SAO PAULO Nov 18 Brazil's Fibria Celulose SA
, the world's largest producer of eucalyptus pulp,
agreed to sell about $600 million of land in a bid to win back
its investment-grade debt rating.
Shares of Fibria rallied to a three-year high on Monday as
executives forecast a return to investment grade for its foreign
debts by June 2014 - the capstone in a two-year push to cut a
hefty debt load.
Fibria is one of many Brazilian companies selling assets to
pay down debts as rising interest rates, disappointing growth
and a weaker currency put businesses on the defensive.
The pulp producer signed a deal to sell 210,000 hectares
(520,000 acres) of land to Parkia Participações for 1.4 billion
reais ($600 million), according to a securities filing. Fibria
could receive another 250 million reais over the next 21 years
if the value of the land continues to appreciate.
Fibria's stock jumped over 5 percent in Sao Paulo trading,
touching its highest levels since November 2010 before paring
gains to 3 percent.
Fibria plans to continue operating on the land, stretching
across four states from Brazil's center-west to its northeast
regions, under a 24-year contract yet to be signed with Parkia.
The move echoes deals struck by Brazilian airlines and phone
companies in recent months to sell and lease back jets and cell
towers, underscoring how moves to quickly pay down debts may
pinch companies' cash flow in the long run.
Fibria could strike more deals like the arrangement with
Parkia, which involved about a third of its land holdings, Chief
Executive Marcelo Castelli told journalists on Monday.
"There could be a second tranche, but not at this moment,"
Castelli said on a conference call. "Not in the short term."
Chief Financial Officer Guilherme Cavalcanti said the
company expected Wall Street rating agencies to upgrade Fibria's
debts to investment grade by the middle of next year, pushing
back an earlier forecast of getting that upgrade by the start of
In March, Standard & Poor's raised the rating on Fibria's
dollar-denominated bonds - which account for nearly 95 percent
of gross debt - from BB to BB+, putting the company just one
notch below investment grade with a stable outlook.
Fitch Ratings, which also rates Fibria's foreign debts BB+,
raised its outlook for the rating to "positive" in February.
Moody's, which rates Fibria's dollar debt just below investment
grade at Ba1, raised its outlook to "positive" in September.
Fibria cut its net debt, or total debt minus cash, to 8.24

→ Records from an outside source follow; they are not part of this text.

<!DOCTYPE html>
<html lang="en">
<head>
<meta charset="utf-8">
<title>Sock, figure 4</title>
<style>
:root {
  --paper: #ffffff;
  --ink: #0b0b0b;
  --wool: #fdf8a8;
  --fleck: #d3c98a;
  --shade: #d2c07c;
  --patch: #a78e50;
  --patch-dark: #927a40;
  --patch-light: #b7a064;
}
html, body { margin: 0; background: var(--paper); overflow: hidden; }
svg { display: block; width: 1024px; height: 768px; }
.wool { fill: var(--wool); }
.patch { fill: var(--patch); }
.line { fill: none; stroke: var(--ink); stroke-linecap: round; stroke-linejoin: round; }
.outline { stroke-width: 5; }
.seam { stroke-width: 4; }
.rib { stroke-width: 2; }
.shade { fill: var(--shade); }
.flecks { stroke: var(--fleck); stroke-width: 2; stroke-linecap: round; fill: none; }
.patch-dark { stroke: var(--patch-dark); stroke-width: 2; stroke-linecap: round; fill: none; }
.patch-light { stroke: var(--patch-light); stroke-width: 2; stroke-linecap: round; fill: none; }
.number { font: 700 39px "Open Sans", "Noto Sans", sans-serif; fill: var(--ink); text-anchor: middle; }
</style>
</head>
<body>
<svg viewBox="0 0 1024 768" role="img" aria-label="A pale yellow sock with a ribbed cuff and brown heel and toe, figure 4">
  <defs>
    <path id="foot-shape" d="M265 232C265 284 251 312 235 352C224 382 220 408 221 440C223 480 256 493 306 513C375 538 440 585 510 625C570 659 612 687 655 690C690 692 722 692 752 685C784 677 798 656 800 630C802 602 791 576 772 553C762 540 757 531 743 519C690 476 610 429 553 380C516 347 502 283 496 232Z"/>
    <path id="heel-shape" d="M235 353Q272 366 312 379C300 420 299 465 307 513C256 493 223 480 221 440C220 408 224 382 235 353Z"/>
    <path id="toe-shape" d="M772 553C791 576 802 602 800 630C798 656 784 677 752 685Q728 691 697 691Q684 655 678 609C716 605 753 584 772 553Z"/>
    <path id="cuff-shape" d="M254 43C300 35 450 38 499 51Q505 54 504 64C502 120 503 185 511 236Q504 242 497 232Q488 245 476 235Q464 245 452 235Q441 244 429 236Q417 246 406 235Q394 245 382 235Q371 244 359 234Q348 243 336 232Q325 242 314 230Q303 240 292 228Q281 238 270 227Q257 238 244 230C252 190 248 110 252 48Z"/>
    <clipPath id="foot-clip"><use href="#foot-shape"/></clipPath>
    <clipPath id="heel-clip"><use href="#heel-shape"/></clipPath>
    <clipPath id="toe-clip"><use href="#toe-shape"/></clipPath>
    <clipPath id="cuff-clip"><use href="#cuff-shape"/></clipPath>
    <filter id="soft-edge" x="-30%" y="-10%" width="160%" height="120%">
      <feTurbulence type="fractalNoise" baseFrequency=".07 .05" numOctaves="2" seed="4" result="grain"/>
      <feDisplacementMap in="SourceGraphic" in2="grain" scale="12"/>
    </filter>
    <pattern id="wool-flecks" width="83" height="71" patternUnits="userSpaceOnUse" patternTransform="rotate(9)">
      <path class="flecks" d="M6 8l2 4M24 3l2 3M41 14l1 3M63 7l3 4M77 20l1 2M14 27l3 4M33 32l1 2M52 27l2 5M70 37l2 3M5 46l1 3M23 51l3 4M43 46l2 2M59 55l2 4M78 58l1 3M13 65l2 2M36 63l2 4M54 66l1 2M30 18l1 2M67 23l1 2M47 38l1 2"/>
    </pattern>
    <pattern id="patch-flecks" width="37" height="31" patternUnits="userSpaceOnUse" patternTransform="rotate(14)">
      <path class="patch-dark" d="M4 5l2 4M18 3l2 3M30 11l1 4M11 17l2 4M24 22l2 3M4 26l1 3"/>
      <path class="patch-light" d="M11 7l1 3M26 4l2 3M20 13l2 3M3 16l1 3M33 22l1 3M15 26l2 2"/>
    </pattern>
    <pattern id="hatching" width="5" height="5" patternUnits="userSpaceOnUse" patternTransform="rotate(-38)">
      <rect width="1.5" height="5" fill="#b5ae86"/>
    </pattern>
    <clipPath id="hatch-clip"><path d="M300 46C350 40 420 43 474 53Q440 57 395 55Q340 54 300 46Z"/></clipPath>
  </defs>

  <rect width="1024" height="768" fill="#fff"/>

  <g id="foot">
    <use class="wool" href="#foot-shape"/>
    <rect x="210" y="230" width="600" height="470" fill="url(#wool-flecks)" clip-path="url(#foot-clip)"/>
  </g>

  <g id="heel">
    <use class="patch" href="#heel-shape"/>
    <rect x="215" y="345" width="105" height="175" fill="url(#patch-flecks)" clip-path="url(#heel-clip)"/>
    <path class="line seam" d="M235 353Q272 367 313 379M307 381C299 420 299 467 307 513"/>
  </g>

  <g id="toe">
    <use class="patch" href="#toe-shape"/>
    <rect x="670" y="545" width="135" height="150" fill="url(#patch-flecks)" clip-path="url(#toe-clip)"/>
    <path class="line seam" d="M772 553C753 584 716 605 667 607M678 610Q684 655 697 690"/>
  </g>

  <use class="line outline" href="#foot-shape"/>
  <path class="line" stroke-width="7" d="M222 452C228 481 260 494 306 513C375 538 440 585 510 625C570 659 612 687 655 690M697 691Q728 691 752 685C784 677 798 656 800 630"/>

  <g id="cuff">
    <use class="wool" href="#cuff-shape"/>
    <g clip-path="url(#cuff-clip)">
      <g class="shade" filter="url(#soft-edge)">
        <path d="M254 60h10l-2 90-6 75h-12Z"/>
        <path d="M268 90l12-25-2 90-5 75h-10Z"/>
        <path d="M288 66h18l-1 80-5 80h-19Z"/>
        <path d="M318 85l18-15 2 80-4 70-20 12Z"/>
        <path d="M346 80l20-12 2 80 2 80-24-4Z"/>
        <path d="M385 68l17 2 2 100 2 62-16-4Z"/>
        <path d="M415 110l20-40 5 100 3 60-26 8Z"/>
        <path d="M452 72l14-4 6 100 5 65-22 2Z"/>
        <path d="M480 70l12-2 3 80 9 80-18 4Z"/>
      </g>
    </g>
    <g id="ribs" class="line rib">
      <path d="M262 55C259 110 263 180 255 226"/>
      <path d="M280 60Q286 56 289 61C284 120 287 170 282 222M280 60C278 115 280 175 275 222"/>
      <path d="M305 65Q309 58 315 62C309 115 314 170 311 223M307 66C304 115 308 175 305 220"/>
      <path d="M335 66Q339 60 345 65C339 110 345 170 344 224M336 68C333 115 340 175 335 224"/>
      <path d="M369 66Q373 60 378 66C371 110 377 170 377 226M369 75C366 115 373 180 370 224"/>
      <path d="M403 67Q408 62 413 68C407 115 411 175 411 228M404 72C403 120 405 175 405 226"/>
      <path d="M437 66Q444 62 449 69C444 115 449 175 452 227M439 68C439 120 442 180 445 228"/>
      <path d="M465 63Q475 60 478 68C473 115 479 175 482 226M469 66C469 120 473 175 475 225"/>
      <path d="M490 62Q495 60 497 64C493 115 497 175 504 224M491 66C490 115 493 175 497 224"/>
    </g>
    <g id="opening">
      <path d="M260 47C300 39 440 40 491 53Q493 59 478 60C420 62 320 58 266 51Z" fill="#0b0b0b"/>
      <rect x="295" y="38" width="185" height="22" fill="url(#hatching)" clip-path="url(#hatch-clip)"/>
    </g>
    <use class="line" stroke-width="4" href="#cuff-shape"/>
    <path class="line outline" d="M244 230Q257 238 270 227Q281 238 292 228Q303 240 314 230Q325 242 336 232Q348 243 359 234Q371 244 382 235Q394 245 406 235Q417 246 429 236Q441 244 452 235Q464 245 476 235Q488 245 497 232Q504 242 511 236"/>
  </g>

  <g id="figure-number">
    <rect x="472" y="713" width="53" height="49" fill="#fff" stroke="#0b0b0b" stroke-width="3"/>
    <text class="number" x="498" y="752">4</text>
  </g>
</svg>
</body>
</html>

billion reais in September, equal to 3 times its annual
operating profit, measured by earnings before interest, taxes,
depreciation and amortization. Net debt could fall to 2.5 times
operating profit by the end of the year, Cavalcanti said.
Fibria has been struggling since the end of 2011 to cut its
debt, which battered results as a volatile exchange rate drove
up foreign debt-servicing costs.
The company's quarterly profit missed estimates last month
as it incurred financial expenses by buying back bonds.